What Makes a Good Doctor?
By: Syeda Sukaina Kazmi
A nobler profession has not been known than that of a Doctor. The trials and tribulations that precede the appointment of the title could, arguably, be considered greater than that of any other occupation. Intellect and command over a subject are not the sole factors that transform an individual into what is quintessentially known as a ‘good doctor’. Emotional quotient goes hand in hand with IQ, in transfiguring a person from simply being a part of the trade to being good at the trade. Doctors are a beacon of hope for the masses and it is their moral obligation to relay that assurance to their dependents by adopting an empathic tone and exhibiting compassion. Controversially, emotional quotient is more crucial than proficiency.
In order to persevere through the gruelling years required by medical school, a person needs serious intelligence and determination. Withal it would be extremely negligent of a person to disregard the soft skills that truly allow a person to flourish in this field. An example of which is communication, it is imperative for good doctors to be good communicators. “Being a good listener is critical to being a good doctor,” says Dr. John Madden.1It is quite a frequent occurrence when doctors rush their patients in their explanation, resulting in misdiagnosis. Many physicians will find that by taking a moment to patiently listen what their patients have to say, will not only aid in making a more accurate diagnosis but also contribute in establishing a cordial doctor-patient relationship.

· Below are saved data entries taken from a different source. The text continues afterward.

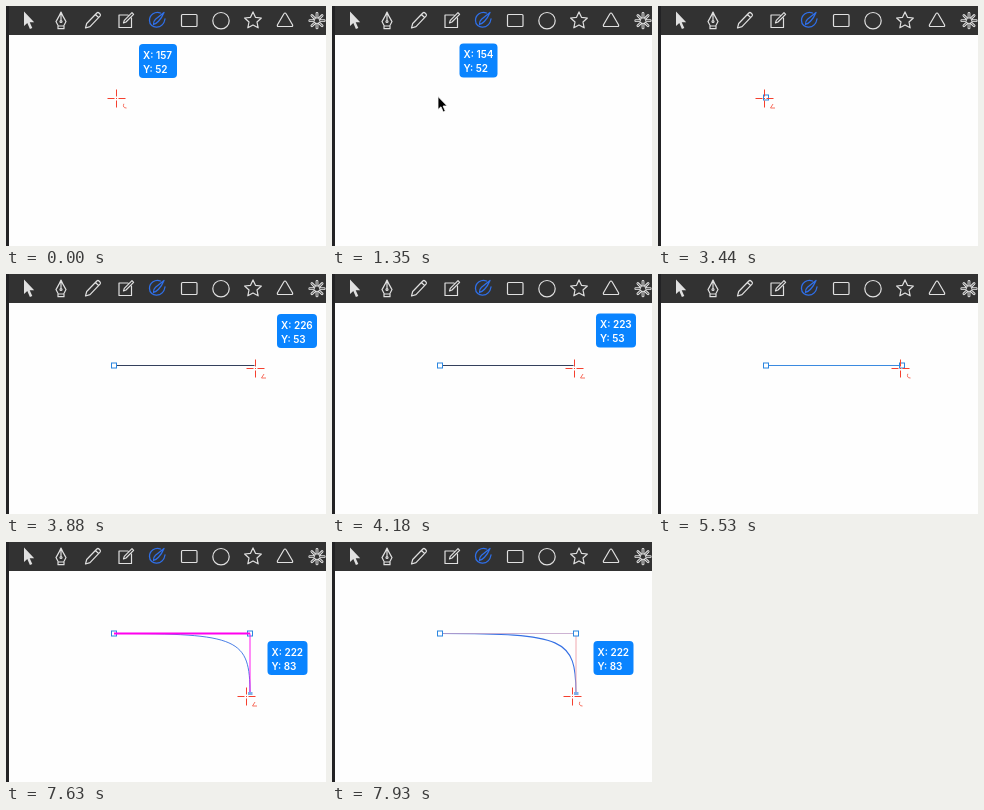
Write an HTML page that moves like this. It is 320x240 px and loops after 8000 ms.

```html
<!DOCTYPE html>
<html lang="en">
<head>
<meta charset="utf-8">
<title>Curve tool</title>
<style>
html, body { margin: 0; width: 100%; height: 100%; overflow: hidden; background: #fefefe; }
svg { display: block; width: 320px; height: 240px; }
text { font: 600 10px Inter, "Open Sans", sans-serif; fill: #fff; }
.tools { fill: none; stroke: #e0e0e0; stroke-width: 1.2; stroke-linejoin: round; stroke-linecap: round; }
</style>
</head>
<body>
<svg viewBox="0 0 320 240">
  <rect width="320" height="240" fill="#fefefe"/>
  <rect width="320" height="29" fill="#323232"/>
  <rect width="3" height="240" fill="#222224"/>
  <g class="tools">
    <path d="M18 5.500V20l3.300-3 2.600 6 2.400-1-2.600-5.800h4.500z" fill="#e0e0e0" stroke="none"/>
    <path d="M55 6c-1.500 4-3.500 7-5 9.500l2.300 4.500h5.400l2.300-4.500C58.500 13 56.500 10 55 6zM55 7v7M52 20v2.700h6V20"/>
    <circle cx="55" cy="15.500" r="1"/>
    <path d="M79.500 22l1.200-4.500L90.800 7q1.200-1 2.200 0l1 1q1 1 0 2.200L84 20.700zM89.500 8.500l3 3"/>
    <path d="M122 9h-9v12.500h12.500V12M117.500 17l.8-2.600 7.700-7.700 1.600 1.600-7.600 7.700z"/>
    <path d="M154.500 7a8 8 0 0 0-11 7.500c0 9 14 9 15.500-1.500M147.500 18.500q-.5-3 2-5.300L158 6.500q-2 5-5.500 8.800-2 2.200-5 3.200z" stroke="#2f6fe8" stroke-width="1.300"/>
    <rect x="175.500" y="8.500" width="15.500" height="12" rx="1"/>
    <circle cx="215" cy="14.700" r="8.200"/>
    <path id="star"/>
    <path d="M279 7q.7 0 1.100.8l6.400 11q.6 1.700-1 1.700h-13q-1.600 0-1-1.700l6.400-11q.4-.8 1.100-.8z"/>
    <g id="burst"></g>
  </g>
  <g id="scene"></g>
</svg>
<script>
const $ = id => document.getElementById(id);
const polar = (x, y, r, a) => `${x + r * Math.sin(a)} ${y - r * Math.cos(a)}`;

$("star").setAttribute("d", "M" + Array.from({ length: 10 }, (_, i) =>
  polar(247, 14.7, i % 2 ? 4.2 : 8.8, i * Math.PI / 5)).join("L") + "z");
// Hollow rays: a wide light stroke with a thin dark one on top.
const rays = Array.from({ length: 8 }, (_, i) => {
  const a = i * Math.PI / 4;
  return `M${polar(311, 14.7, 3.5, a)}L${polar(311, 14.7, 7.2, a)}`;
}).join("");
$("burst").innerHTML = `<path d="${rays}" stroke-width="2.800"/><path d="${rays}" stroke="#323232" stroke-width=".9"/>`;

const LOOP = 8000, START = [108, 91.5], END_X = 244;

// Each step changes some properties of the state before it.
const steps = [
  [0, { x: 110.5, y: 92.5, tip: [133, 38, 157, 52], mark: "c" }],
  [150, { x: 106.5, tip: [127.5, 37.5, 154, 52] }],
  [1350, { arrow: true }],
  [1500, { arrow: false }],
  [1950, { arrow: true }],
  [2100, { arrow: false }],
  [2540, { mark: "L" }],
  [3290, { first: true }],
  [3440, { tip: null }],
  [3730, { x: 170.5, y: 93.5, tip: [194, 38.5, 187, 53], line: "#34405c" }],
  [3880, { x: 249.5, y: 94.5, tip: [271, 40, 226, 53] }],
  [4030, { x: 248.5, tip: [270.5, 40, 226, 53] }],
  [4180, { x: 242.5, tip: [264, 39.5, 223, 53] }],
  [4480, { mark: "c" }],
  [5230, { second: true }],
  [5380, { tip: null, line: "#3c70c0" }],
  [5530, { line: "#3b8ae0" }],
  [5680, { x: 241.5, y: 131.5, tip: [262.5, 61.5, 222, 64], line: "", bend: 129, guide: "#f0e" }],
  [5830, { x: 240.5, y: 154.5, tip: [261.5, 99, 222, 83], bend: 152 }],
  [5980, { dot: true }],
  [6880, { mark: "L" }],
  [7630, { third: true }],
  [7780, { tip: null, guide: "" }],
  [7930, { tip: [261.5, 99, 222, 83], mark: "c" }]
];

const stroke = (d, color, w = 1) => `<path d="${d}" fill="none" stroke="${color}" stroke-width="${w}"/>`;
const anchor = (x, y) =>
  `<rect x="${x - 2.5}" y="${y - 2.5}" width="5" height="5" fill="#fff" stroke="#2b86e0"/>`;

function curve({ bend, guide }) {
  const [x, y] = START, k = 0.92;
  const side = `M${END_X} ${y}V${bend}`, top = `M${x} ${y}H${END_X}`;
  const path = `M${x} ${y}C${x + (END_X - x) * k} ${y} ${END_X} ${bend - (bend - y) * k} ${END_X} ${bend}`;
  return stroke(path, "#3570e4", guide ? 0.9 : 1.1) +
    stroke(top, guide || "#c0a0c8", guide ? 1.8 : 0.8) +
    stroke(side, guide || "#f0a0a8", 0.9);
}

function pointer({ x, y, arrow, mark }) {
  if (arrow) return `<path transform="translate(106 90.500)" fill="#000" stroke="#fff" stroke-width=".8"
    d="M0 0V13l3-2.700 2.200 5.200 2.100-.9L5.100 9.500h4.100z"/>`;
  const tail = mark === "c"
    ? "m7.300 5.300q-1.500 4.200 2.700 4.200"
    : "m8.500 5.500l-2.500 4h4.500";
  return stroke(`M${x - 9} ${y}h7m4 0h7M${x} ${y - 9}v7m0 4v7M${x - .5} ${y}h1`, "#f5402f") +
    stroke(`M${x} ${y}${tail}`, "#f5604f", 0.9);
}

function label([x, y, px, py]) {
  const w = px < 180 ? 38 : 40;
  return `<rect x="${x}" y="${y}" width="${w}" height="34" rx="4" fill="#0a84ff"/>
    <text x="${x + 4}" y="${y + 14.8}">X: ${px}</text>
    <text x="${x + 4}" y="${y + 28.8}">Y: ${py}</text>`;
}

function draw(s) {
  let out = "";
  if (s.line) out += stroke(`M${START[0]} ${START[1]}H${s.second ? END_X : s.x - 1}`, s.line);
  if (s.bend && !s.guide) out += curve(s);
  if (s.first) out += anchor(...START);
  if (s.second) out += anchor(END_X, START[1]);
  if (s.bend && s.guide) out += curve(s);
  if (s.dot) out += `<circle cx="${END_X}" cy="152" r="1" fill="#2b86e0"/>`;
  if (s.third) out += `<rect x="${END_X - 2}" y="150" width="4.500" height="3" fill="#7fb0e8"/>`;
  out += pointer(s);
  if (s.tip) out += label(s.tip);
  $("scene").innerHTML = out;
}

let shown = -1;
function tick(now) {
  const t = now % LOOP;
  const past = steps.filter(([at]) => at <= t);
  if (past.length !== shown) {
    shown = past.length;
    draw(Object.assign({}, ...past.map(p => p[1])));
  }
  requestAnimationFrame(tick);
}
tick(0);
</script>
</body>
</html>
```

What results in the transition from an ordinary practicing physician to becoming the family physician? Is it trust, comfort, easy conversation, familiarity? The correct answer, all of the above. On meeting, the patient does not inquire for your medical GPA or for your numerous accomplishments. Reality indicates that patients rely on the extent of certitude and the type of ambience you are able to supply. “Patients care more that their doctor actually cares for them than how many papers they’ve published,” says Dr. Edna Ma.1 Moreover, a good physician does not back down from a challenge and when faced with discombobulating symptoms, they allow their inherent inquisitiveness to deduce a veracious diagnoses. He must be willing to meticulously research and be open to the concept of diverting from his primal plan of action. “If a patient presents with unusual and worrisome symptoms, a good doctor should be willing to work to figure out what is going on,” Dr. Doggett says.1
A recipe’s basic structure is flour and eggs and if unaccompanied by sugar, all you have is an insipid blend. Similarly, a doctor with intellect only is bland, but when you add in the flavors of empathy, comfort and harkening, you get the perfect recipe. A “good doctor” is he who provides hope and comfort and also takes care of the patient’s well being alongside his physical. Conclusively, only by keeping emotion and wisdom hand in hand can an individual genuinely find success in this career